Seaview Crab Company  |  (6458 Carolina Beach Road 910-793-0404)

“Local is always better especially in North Carolina ” says Seaview Crab Company co-owner Sam Romano. The company was formed in 2004 by Sam and his brother Joe after they graduated college the brothers Romano took a chance that they could figure out how to make a living on the water. They started with a single skiff to fish 50 crab pots for local sellers. In 2005 longtime friend Nathan King signed on and started a small roadside retail seafood market. Last April Seaview Crab opened its new store on Carolina Beach Road but their focus continues to be on the freshest local seafood possible. They still catch their own crabs but also offer a wide variety of specialties from other local fishermen. “What we have coming in changes every day ” says Sam “but our main thing is blue crabs.” Seaviews mission is as clear as a gorgeous day on the coast: Bring fresh North Carolina seafood into more homes and restaurants locally and nationwide.

Motts Channel Seafood  |  (120 Short Street Wrightsville Beach 910-256-3474)

For more than 20 years Motts Channel Seafood has been the fresh seafood market for Wrightsville Beach locals and visitors. Owner and legend Gene Long got it right from the get-go: Offer your customers the freshest fish anywhere and give them the friendliest service in town. How fresh is fresh at Motts? “Were a primary handler ” says manager and supervisor Tom Franz. “What separates us is that were one of the few fish markets left that are right on the water.” In fact customers can see the fish come in off the boats and watch the staff prepare them. How friendly is friendly? In addition to consistently being one of the very best providers of local and non-local seafood Gene Tom and the Motts Channel team are excellent sources of information for ways to prepare the impressive varieties of seafood they sell. From Chilean sea bass to salmon steaks to fresh shrimp sorted by size Motts has it all and more. They sell an abundance of sauces and always offer to put your fish on ice in case you have a long way to go.
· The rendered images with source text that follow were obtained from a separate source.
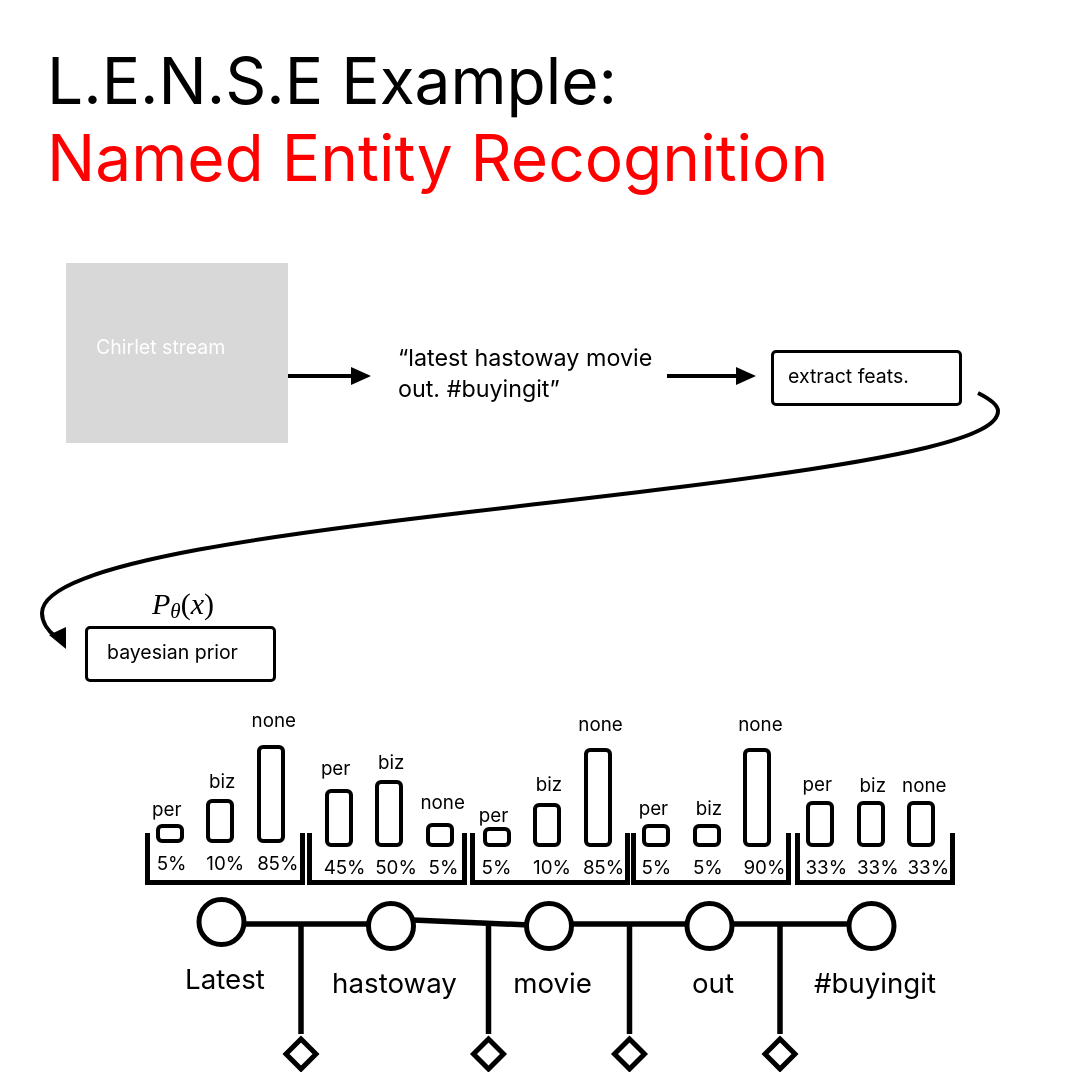
<!DOCTYPE html>
<html lang="en">
<head>
<meta charset="utf-8">
<title>L.E.N.S.E Example: Named Entity Recognition</title>
<style>
:root {
  --ink: #000;
  --paper: #fff;
  --accent: #f00;
  --panel: #d8d8d8;
}
* { box-sizing: border-box; margin: 0; padding: 0; }
html, body { width: 1072px; height: 1072px; overflow: hidden; background: var(--paper); }
body { position: relative; color: var(--ink); font-family: Inter, "Open Sans", sans-serif; }
ul { list-style: none; }

.title { position: absolute; left: 47px; top: 42px; font-size: 64px; font-weight: 400; line-height: 77px; white-space: nowrap; }
.title span { display: block; }
.title .topic { color: var(--accent); }

.connectors { position: absolute; left: 0; top: 0; width: 1072px; height: 1072px; }

.step { position: absolute; display: flex; align-items: center; font-size: 19.5px; line-height: 24px; white-space: nowrap; }
.stream { left: 66px; top: 263px; width: 222px; height: 180px; padding: 0 0 12px 30px; background: var(--panel); color: var(--paper); }
.box { width: 191px; height: 56px; padding-bottom: 5px; border: 3px solid var(--ink); border-radius: 5px; }
.features { left: 771px; top: 350px; padding-left: 14px; }
.prior { left: 85px; top: 626px; padding-left: 19px; }
.tweet { position: absolute; left: 398px; top: 342px; font-size: 23.3px; line-height: 31px; white-space: nowrap; }
.formula { position: absolute; left: 152px; top: 587px; font: italic 30px/34px "Liberation Serif", serif; white-space: nowrap; }
.formula sub { font-size: 21px; line-height: 0; vertical-align: -4px; }
.formula .paren { font-style: normal; }

.distributions { position: absolute; left: 144.5px; top: 700px; height: 184.5px; display: flex; gap: 2.9px; }
.group { position: relative; width: 160px; height: 100%; display: flex; padding: 0 0 6.5px var(--shift); font-size: 18.8px; line-height: 20px; }
.group.raised { padding-bottom: 10.5px; }
.group::after { content: ""; position: absolute; left: 0; right: 0; bottom: 0; height: 47px; border: 5px solid var(--ink); border-top: 0; }
.group li { flex: none; width: 50.5px; display: flex; flex-direction: column; justify-content: flex-end; align-items: center; white-space: nowrap; }
.label { position: relative; margin-bottom: var(--rise); }
.group li:nth-child(1) .label { left: -3px; }
.group li:nth-child(2) .label { left: 2px; }
.group li:nth-child(3) .label { left: 3px; }
.bar { flex: none; width: 28px; height: var(--size); border: 4px solid var(--ink); border-radius: 6px; }
.value { position: relative; left: var(--nudge); margin-top: 11px; }

.word { position: absolute; top: 966px; width: 160px; font-size: 27.7px; line-height: 34px; text-align: center; white-space: nowrap; }
.word-1 { left: 145px; top: 962px; }
.word-2 { left: 314.5px; }
.word-3 { left: 472.5px; }
.word-4 { left: 633px; }
.word-5 { left: 795px; }
</style>
</head>
<body>
<h1 class="title"><span>L.E.N.S.E Example:</span><span class="topic">Named Entity Recognition</span></h1>

<svg class="connectors" viewBox="0 0 1072 1072" aria-hidden="true">
  <defs>
    <path id="factor" d="M0-15 15 0 0 15-15 0Z" fill="var(--paper)" stroke="var(--ink)" stroke-width="5"/>
    <circle id="node" r="22.5" fill="var(--paper)" stroke="var(--ink)" stroke-width="5"/>
  </defs>
  <g fill="none" stroke="var(--ink)" stroke-width="4">
    <line x1="288" y1="376" x2="354" y2="376"/>
    <line x1="667" y1="376" x2="738" y2="376"/>
    <path d="M978 393C990 399 998 405 998 411C998 436 915 458 680 487C420 520 42 550 42 613C42 622 48 631 56 637"/>
  </g>
  <g fill="var(--ink)">
    <polygon points="351,367 371,376 351,385"/>
    <polygon points="736,367 756,376 736,385"/>
    <polygon points="49,635 66,627 66,649"/>
  </g>
  <g stroke="var(--ink)" stroke-width="5.5">
    <line x1="244" y1="924" x2="370" y2="924"/>
    <line x1="413" y1="920" x2="529" y2="925"/>
    <line x1="571" y1="924" x2="688" y2="924"/>
    <line x1="732" y1="924" x2="850" y2="924"/>
    <line x1="301" y1="924" x2="301" y2="1034"/>
    <line x1="488.5" y1="924" x2="488.5" y2="1034"/>
    <line x1="629.5" y1="924" x2="629.5" y2="1034"/>
    <line x1="780" y1="924" x2="780" y2="1034"/>
  </g>
  <use href="#node" x="221.5" y="922"/>
  <use href="#node" x="391" y="926"/>
  <use href="#node" x="549" y="926"/>
  <use href="#node" x="709.5" y="926"/>
  <use href="#node" x="871.5" y="926"/>
  <use href="#factor" x="301" y="1054"/>
  <use href="#factor" x="488.5" y="1054"/>
  <use href="#factor" x="629.5" y="1054"/>
  <use href="#factor" x="780" y="1054"/>
</svg>

<div class="step stream">Chirlet stream</div>
<p class="tweet">“latest hastoway movie<br>out. #buyingit”</p>
<div class="step box features">extract feats.</div>
<p class="formula">P<sub>θ</sub><span class="paren">(</span>x<span class="paren">)</span></p>
<div class="step box prior">bayesian prior</div>

<div class="distributions">
  <ul class="group raised" style="--shift: -0.5px">
    <li style="--size: 19px; --rise: 4px; --nudge: 2px"><span class="label">per</span><i class="bar"></i><span class="value">5%</span></li>
    <li style="--size: 44px; --rise: 7px; --nudge: 5px"><span class="label">biz</span><i class="bar"></i><span class="value">10%</span></li>
    <li style="--size: 98px; --rise: 14px; --nudge: 7px"><span class="label">none</span><i class="bar"></i><span class="value">85%</span></li>
  </ul>
  <ul class="group" style="--shift: 6px">
    <li style="--size: 58px; --rise: 10px; --nudge: 6px"><span class="label">per</span><i class="bar"></i><span class="value">45%</span></li>
    <li style="--size: 67px; --rise: 7px; --nudge: 7px"><span class="label">biz</span><i class="bar"></i><span class="value">50%</span></li>
    <li style="--size: 24px; --rise: 10px; --nudge: 4px"><span class="label">none</span><i class="bar"></i><span class="value">5%</span></li>
  </ul>
  <ul class="group" style="--shift: 1px">
    <li style="--size: 20px; --rise: 1px; --nudge: 0px"><span class="label">per</span><i class="bar"></i><span class="value">5%</span></li>
    <li style="--size: 44px; --rise: 8px; --nudge: 5px"><span class="label">biz</span><i class="bar"></i><span class="value">10%</span></li>
    <li style="--size: 99px; --rise: 13px; --nudge: 6px"><span class="label">none</span><i class="bar"></i><span class="value">85%</span></li>
  </ul>
  <ul class="group" style="--shift: 0px; left: -2px">
    <li style="--size: 23px; --rise: 5px; --nudge: 0px"><span class="label">per</span><i class="bar"></i><span class="value">5%</span></li>
    <li style="--size: 23px; --rise: 5px; --nudge: 1px"><span class="label">biz</span><i class="bar"></i><span class="value">5%</span></li>
    <li style="--size: 99px; --rise: 13px; --nudge: 7px"><span class="label">none</span><i class="bar"></i><span class="value">90%</span></li>
  </ul>
  <ul class="group" style="--shift: 0px; left: -1px">
    <li style="--size: 46px; --rise: 6px; --nudge: 6px"><span class="label">per</span><i class="bar"></i><span class="value">33%</span></li>
    <li style="--size: 46px; --rise: 5px; --nudge: 7px"><span class="label">biz</span><i class="bar"></i><span class="value">33%</span></li>
    <li style="--size: 46px; --rise: 5px; --nudge: 7px"><span class="label">none</span><i class="bar"></i><span class="value">33%</span></li>
  </ul>
</div>

<p class="word word-1">Latest</p>
<p class="word word-2">hastoway</p>
<p class="word word-3">movie</p>
<p class="word word-4">out</p>
<p class="word word-5">#buyingit</p>
</body>
</html>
All you have to do is ask.

Alford Seafood  (5330 Carolina Beach Road 910-791-1145)

An iconic seafood purveyor for three generations Alford Seafood provides some of the areas freshest flounder tuna grouper red snapper spot and more under the watchful eye of Jack Alford Jr. who took the reins from his father W.F. Alford in 1996 after W.F. had taken the reins from his father Alford Seafood founder Frank Alford. In addition to satisfying their large loyal customer base (including many seafood lovers who have been getting their fresh fish from Alford for well as long as there have been Alfords selling fresh fish) Alford Seafood services many fine local restaurants and can also handle your personal fishing needs should you want to catch your own. Alford Seafood stocks bait and tackle lures and bobbers and Jack can even get you your fishing license. The vast majority of their catch is caught locally by a group of fishermen who have been supplying Alford for years which seems to be part of the Alford Seafood mantra: Fresh local fish strong family tradition.

Greenville Loop Seafood (5830 Greenville Loop Road 910-791-1142)

“We cater to the local crowd ” says Greenville Loop Seafood supervisor Chris Hunt “and weve been doing so for more than 15 years.” While its true that a significant percentage of their business comes from wholesale purchase by restaurants Greenville Loop Seafood has never forgotten or strayed from the locals who got them going and still keep them where they are. But just because they can think small doesnt mean they are small. Greenville Loop Seafood can still move 40 bushels of oysters on a holiday weekend. They use a dozen or so fishermen on a daily basis which ensures the freshest most consistent catch year-round. How devoted is Greenville Loop Seafood to delivering for their customers? Hunt who has been working with owner Jeff Scott for 12 years arranges his days off according to the weather patterns. If its a good day for fishing its a good day at Greenville Loop Seafood.